-- Provided material follows --

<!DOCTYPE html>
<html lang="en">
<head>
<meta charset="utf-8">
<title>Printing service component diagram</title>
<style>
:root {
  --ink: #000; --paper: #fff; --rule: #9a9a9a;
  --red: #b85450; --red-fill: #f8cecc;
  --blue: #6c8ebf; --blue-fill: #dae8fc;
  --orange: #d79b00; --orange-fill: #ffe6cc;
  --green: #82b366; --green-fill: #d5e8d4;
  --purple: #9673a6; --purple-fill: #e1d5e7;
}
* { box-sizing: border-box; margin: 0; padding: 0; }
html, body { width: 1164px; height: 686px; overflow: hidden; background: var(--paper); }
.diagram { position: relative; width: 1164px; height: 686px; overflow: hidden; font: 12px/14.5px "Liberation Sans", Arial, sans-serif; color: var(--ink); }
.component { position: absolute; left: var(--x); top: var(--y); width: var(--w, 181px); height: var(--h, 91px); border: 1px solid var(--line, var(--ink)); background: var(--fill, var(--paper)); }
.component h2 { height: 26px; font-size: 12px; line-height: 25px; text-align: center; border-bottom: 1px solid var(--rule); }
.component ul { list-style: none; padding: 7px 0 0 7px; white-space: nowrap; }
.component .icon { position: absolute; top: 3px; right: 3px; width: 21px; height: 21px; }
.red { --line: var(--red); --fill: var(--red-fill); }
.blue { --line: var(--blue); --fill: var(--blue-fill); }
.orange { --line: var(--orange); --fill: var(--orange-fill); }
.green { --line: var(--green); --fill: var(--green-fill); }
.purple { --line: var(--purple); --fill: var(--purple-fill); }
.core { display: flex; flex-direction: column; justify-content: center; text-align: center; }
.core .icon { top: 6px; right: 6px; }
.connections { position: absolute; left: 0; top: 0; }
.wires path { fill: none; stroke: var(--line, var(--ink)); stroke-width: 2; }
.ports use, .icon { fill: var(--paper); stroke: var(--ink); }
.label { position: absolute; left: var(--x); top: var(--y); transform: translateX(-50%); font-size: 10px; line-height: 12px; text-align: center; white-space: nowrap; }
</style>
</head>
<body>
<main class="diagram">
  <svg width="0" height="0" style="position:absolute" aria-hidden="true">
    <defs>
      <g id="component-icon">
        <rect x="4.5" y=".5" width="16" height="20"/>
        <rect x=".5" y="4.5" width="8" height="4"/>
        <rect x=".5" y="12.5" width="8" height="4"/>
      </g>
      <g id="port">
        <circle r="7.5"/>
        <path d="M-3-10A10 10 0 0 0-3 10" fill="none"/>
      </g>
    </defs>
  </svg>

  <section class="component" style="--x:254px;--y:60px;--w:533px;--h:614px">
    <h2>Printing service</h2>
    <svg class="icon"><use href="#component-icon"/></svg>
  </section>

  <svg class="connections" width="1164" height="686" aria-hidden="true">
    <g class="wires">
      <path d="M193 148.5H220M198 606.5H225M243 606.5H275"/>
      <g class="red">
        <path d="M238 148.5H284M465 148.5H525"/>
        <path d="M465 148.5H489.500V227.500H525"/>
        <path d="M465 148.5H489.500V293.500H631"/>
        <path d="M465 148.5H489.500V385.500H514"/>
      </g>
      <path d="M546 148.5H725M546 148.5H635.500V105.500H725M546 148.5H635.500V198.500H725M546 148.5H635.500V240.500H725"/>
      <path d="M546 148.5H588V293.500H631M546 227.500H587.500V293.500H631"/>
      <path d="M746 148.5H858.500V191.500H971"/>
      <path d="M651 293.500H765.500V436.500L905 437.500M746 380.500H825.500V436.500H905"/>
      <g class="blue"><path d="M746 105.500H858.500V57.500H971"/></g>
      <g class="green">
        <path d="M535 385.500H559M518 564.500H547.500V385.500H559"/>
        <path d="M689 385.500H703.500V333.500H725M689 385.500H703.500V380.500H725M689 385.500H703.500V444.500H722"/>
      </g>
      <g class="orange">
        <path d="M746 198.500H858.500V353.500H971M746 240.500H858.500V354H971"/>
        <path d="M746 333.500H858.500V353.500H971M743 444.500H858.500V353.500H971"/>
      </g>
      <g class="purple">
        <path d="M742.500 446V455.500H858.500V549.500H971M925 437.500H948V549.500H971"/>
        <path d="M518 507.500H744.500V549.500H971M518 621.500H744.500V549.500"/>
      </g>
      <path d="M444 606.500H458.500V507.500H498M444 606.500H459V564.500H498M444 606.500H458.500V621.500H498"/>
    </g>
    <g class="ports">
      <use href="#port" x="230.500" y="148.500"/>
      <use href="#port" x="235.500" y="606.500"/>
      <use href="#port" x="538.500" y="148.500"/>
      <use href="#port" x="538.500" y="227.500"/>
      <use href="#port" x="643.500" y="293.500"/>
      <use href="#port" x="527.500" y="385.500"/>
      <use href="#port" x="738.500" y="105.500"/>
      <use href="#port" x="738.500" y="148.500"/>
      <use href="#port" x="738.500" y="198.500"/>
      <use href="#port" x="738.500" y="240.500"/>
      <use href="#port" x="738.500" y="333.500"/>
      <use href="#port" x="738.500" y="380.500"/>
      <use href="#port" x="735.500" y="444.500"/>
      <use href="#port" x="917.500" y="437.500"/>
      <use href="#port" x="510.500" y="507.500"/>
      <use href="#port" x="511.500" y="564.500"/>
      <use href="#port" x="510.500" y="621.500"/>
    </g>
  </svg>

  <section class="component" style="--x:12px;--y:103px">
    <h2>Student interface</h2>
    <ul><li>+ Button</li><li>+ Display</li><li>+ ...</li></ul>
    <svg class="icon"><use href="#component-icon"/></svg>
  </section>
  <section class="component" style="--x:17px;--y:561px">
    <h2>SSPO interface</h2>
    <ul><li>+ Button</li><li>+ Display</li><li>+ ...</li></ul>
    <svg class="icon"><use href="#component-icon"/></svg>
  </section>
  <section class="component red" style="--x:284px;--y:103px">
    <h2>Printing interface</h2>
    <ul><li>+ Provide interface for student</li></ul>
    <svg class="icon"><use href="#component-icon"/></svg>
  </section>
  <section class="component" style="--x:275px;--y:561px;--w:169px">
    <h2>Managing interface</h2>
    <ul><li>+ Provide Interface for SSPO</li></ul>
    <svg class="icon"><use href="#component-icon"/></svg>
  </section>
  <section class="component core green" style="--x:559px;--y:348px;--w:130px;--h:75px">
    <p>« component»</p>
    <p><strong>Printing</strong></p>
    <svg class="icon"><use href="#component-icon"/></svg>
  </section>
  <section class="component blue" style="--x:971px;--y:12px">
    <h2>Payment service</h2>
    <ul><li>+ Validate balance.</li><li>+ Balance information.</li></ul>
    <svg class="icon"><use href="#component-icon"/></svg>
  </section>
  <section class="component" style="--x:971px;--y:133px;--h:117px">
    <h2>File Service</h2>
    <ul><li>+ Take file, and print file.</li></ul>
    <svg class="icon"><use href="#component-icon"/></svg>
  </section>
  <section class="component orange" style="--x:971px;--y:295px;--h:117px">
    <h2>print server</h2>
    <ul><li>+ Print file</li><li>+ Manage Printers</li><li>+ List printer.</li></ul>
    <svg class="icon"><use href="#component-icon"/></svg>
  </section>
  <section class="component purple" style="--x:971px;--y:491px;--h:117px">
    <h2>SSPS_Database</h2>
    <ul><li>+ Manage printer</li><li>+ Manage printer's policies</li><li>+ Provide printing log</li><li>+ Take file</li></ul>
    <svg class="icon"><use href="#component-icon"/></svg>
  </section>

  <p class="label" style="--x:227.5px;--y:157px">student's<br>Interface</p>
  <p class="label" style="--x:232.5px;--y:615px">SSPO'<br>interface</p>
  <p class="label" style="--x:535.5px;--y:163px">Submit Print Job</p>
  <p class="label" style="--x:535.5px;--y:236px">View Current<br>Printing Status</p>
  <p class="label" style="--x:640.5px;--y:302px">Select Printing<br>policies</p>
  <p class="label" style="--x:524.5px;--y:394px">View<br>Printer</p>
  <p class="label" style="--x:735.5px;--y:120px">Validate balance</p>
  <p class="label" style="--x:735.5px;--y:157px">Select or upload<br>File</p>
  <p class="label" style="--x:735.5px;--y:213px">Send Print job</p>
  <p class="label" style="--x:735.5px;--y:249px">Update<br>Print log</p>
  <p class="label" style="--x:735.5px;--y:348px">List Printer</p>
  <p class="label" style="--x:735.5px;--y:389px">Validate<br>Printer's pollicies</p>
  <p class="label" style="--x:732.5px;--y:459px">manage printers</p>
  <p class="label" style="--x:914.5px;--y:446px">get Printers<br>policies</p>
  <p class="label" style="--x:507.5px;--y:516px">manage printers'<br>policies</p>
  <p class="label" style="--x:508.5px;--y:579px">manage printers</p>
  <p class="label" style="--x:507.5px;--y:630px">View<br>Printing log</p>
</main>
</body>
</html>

-- Provided material concluded --

■ **Problem to solve**:
Across the listing, how many lines hold "paper"? The answer must be the number only.

■ **Result of the task**:
4